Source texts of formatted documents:
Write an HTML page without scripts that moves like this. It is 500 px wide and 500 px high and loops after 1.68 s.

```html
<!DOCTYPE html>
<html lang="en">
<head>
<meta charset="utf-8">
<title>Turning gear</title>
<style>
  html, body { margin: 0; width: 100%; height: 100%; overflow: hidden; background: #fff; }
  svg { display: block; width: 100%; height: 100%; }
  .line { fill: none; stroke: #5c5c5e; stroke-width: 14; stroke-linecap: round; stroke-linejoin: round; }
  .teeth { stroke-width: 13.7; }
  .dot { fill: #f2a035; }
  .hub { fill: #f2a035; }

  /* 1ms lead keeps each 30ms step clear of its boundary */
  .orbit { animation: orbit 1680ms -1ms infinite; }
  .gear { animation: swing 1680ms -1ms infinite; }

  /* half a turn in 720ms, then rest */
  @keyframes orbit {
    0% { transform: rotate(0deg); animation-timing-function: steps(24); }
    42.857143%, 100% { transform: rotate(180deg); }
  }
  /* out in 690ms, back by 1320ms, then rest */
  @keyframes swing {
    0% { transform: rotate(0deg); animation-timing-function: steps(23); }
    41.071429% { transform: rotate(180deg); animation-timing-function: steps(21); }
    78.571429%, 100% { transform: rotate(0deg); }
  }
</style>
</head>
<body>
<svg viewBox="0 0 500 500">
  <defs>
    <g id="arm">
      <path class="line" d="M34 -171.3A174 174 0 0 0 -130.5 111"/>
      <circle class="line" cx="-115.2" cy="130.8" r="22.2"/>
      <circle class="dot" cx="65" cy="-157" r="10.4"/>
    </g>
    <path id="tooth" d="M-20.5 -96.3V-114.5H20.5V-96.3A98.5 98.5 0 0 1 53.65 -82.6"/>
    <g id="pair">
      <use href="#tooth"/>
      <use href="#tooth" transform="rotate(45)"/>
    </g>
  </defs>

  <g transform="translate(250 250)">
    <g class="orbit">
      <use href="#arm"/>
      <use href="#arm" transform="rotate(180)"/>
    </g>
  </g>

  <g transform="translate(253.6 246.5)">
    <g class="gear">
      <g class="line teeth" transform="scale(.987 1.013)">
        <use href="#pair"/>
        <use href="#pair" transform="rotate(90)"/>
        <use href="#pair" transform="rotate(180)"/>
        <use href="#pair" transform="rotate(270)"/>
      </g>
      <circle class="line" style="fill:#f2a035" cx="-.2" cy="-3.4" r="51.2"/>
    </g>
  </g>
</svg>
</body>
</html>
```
* * *
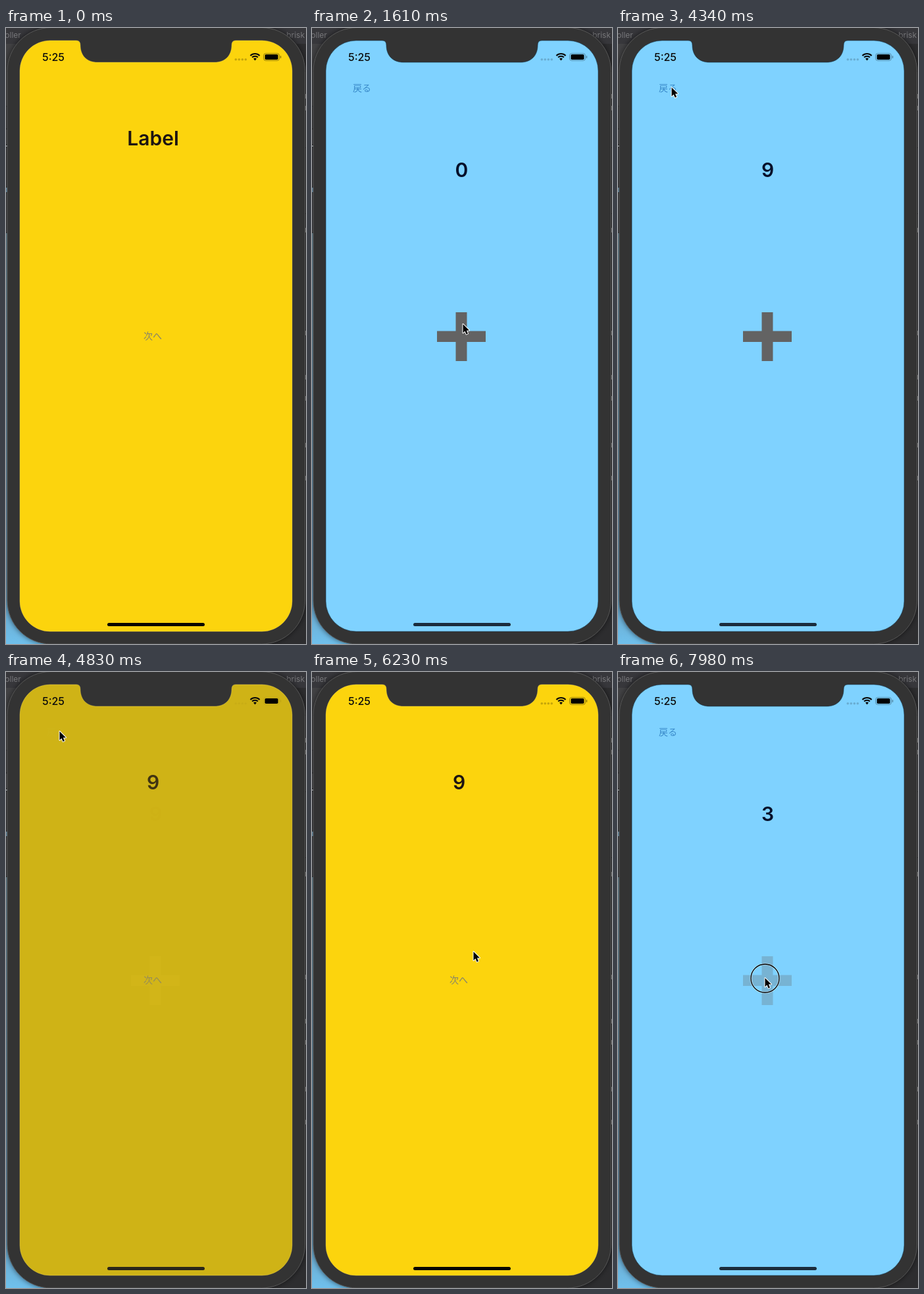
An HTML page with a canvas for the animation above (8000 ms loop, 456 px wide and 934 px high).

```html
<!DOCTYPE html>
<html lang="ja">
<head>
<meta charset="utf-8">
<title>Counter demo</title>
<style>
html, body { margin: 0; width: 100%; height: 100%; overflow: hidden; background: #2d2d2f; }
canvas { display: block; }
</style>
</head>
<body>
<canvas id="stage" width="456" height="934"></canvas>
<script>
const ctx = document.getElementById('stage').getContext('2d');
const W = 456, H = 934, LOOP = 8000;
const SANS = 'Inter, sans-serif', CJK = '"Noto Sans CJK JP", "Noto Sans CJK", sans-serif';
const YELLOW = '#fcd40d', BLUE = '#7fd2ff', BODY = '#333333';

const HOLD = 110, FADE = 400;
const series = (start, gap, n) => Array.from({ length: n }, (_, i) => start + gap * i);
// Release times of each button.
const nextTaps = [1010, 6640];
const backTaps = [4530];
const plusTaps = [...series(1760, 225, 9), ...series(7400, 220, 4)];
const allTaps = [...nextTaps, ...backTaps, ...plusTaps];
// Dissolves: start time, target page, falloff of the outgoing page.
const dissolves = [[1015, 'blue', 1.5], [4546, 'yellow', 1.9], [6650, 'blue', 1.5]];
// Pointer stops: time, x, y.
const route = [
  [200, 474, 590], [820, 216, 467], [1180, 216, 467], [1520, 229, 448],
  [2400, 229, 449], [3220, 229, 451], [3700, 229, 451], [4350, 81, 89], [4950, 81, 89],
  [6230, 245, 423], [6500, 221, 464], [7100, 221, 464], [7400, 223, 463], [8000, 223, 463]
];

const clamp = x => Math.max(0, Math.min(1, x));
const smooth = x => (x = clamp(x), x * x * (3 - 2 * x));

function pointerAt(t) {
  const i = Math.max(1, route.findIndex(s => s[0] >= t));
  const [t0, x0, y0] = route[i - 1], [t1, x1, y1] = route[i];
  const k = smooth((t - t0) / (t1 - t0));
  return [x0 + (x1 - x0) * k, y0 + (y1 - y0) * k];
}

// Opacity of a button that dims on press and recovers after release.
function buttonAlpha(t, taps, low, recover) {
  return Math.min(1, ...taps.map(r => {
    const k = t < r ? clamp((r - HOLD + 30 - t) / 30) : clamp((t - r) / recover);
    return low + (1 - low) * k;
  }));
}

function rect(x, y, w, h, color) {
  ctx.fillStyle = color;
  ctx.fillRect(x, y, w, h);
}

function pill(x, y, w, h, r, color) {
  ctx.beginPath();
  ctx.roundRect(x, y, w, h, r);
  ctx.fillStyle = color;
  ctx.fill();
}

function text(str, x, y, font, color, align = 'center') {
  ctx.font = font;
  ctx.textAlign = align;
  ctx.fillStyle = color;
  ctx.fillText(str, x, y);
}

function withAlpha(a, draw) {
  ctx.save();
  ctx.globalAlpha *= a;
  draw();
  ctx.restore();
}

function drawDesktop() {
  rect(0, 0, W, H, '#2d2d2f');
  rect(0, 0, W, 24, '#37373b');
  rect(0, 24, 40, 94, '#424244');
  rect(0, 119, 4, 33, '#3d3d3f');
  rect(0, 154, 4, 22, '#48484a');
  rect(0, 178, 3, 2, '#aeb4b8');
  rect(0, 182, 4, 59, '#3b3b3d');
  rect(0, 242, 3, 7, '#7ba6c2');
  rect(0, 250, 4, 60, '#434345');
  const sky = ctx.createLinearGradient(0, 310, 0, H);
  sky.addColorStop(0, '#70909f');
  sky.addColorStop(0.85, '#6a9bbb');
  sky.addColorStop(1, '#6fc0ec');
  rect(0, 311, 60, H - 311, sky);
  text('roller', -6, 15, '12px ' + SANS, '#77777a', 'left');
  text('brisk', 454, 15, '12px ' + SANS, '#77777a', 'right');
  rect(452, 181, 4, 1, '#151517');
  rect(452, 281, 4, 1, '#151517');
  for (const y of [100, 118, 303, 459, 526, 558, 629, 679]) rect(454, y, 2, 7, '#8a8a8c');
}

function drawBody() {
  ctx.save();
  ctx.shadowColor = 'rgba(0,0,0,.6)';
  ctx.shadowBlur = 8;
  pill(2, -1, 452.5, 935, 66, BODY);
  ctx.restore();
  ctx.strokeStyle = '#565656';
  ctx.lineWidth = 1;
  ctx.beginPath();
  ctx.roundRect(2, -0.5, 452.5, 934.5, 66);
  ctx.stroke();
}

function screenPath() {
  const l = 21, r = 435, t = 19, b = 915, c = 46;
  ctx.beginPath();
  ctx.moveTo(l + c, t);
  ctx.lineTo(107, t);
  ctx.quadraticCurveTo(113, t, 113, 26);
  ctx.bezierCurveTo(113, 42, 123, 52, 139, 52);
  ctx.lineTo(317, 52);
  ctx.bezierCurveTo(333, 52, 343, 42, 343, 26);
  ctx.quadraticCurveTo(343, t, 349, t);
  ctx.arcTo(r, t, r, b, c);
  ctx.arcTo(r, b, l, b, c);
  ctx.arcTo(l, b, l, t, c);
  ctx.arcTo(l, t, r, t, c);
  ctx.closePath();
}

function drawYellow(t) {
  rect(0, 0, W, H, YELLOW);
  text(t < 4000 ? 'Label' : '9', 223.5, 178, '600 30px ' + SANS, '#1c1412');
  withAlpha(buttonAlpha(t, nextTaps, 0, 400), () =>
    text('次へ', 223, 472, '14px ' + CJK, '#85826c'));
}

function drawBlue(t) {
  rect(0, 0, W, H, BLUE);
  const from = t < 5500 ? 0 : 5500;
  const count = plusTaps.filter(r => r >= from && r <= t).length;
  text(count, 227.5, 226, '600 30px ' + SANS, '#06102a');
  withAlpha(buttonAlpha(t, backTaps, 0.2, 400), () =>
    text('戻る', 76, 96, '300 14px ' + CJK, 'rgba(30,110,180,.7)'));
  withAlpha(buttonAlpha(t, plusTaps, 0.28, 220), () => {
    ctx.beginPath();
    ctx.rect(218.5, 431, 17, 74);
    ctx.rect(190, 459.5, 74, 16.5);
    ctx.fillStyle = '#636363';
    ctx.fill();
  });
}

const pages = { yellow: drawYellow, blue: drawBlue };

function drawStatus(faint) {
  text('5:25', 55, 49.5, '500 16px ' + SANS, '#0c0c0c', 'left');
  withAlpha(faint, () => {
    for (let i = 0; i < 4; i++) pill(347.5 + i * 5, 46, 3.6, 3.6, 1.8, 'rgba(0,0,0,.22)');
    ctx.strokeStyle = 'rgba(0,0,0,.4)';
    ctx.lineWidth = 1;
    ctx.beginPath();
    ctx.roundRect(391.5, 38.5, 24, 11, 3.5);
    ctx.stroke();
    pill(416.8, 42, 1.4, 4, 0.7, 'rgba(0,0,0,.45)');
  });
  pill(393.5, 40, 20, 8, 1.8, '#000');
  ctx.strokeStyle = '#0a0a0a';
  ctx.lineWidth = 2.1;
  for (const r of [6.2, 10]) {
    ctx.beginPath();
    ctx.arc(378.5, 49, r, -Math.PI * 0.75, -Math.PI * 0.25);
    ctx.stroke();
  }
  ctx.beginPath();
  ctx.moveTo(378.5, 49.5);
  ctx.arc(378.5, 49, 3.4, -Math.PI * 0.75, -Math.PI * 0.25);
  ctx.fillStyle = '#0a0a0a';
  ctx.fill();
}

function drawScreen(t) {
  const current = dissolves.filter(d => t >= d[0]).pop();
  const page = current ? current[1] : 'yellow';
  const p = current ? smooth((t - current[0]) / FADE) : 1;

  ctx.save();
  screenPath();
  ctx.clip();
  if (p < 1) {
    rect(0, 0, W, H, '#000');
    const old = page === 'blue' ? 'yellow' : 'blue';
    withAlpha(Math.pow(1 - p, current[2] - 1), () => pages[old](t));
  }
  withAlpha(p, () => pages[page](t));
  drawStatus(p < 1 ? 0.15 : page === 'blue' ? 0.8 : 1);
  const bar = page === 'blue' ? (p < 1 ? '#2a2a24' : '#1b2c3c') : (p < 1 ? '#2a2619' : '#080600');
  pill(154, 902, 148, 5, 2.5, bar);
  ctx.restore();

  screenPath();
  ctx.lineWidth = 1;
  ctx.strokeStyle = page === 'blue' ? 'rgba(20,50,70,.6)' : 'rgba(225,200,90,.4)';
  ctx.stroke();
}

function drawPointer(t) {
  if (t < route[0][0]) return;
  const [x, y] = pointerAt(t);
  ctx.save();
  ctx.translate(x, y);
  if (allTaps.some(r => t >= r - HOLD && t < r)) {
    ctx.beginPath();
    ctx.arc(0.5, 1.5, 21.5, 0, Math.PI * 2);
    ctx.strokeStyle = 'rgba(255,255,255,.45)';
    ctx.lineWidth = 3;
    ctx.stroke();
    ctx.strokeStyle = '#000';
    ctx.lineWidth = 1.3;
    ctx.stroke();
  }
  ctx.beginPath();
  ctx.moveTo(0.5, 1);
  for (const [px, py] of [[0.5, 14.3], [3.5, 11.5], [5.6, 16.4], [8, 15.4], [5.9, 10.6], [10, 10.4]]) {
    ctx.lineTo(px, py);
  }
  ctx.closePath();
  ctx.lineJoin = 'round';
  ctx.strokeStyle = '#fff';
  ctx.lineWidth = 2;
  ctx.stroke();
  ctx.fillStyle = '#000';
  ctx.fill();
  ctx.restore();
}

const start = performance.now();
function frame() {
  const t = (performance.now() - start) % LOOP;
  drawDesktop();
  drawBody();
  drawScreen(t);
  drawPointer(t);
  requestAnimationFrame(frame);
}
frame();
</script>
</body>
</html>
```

-- Problem statement --
Tell how many lines of the records above contain "pair", replying with the number only.

-- Solution to this task --
5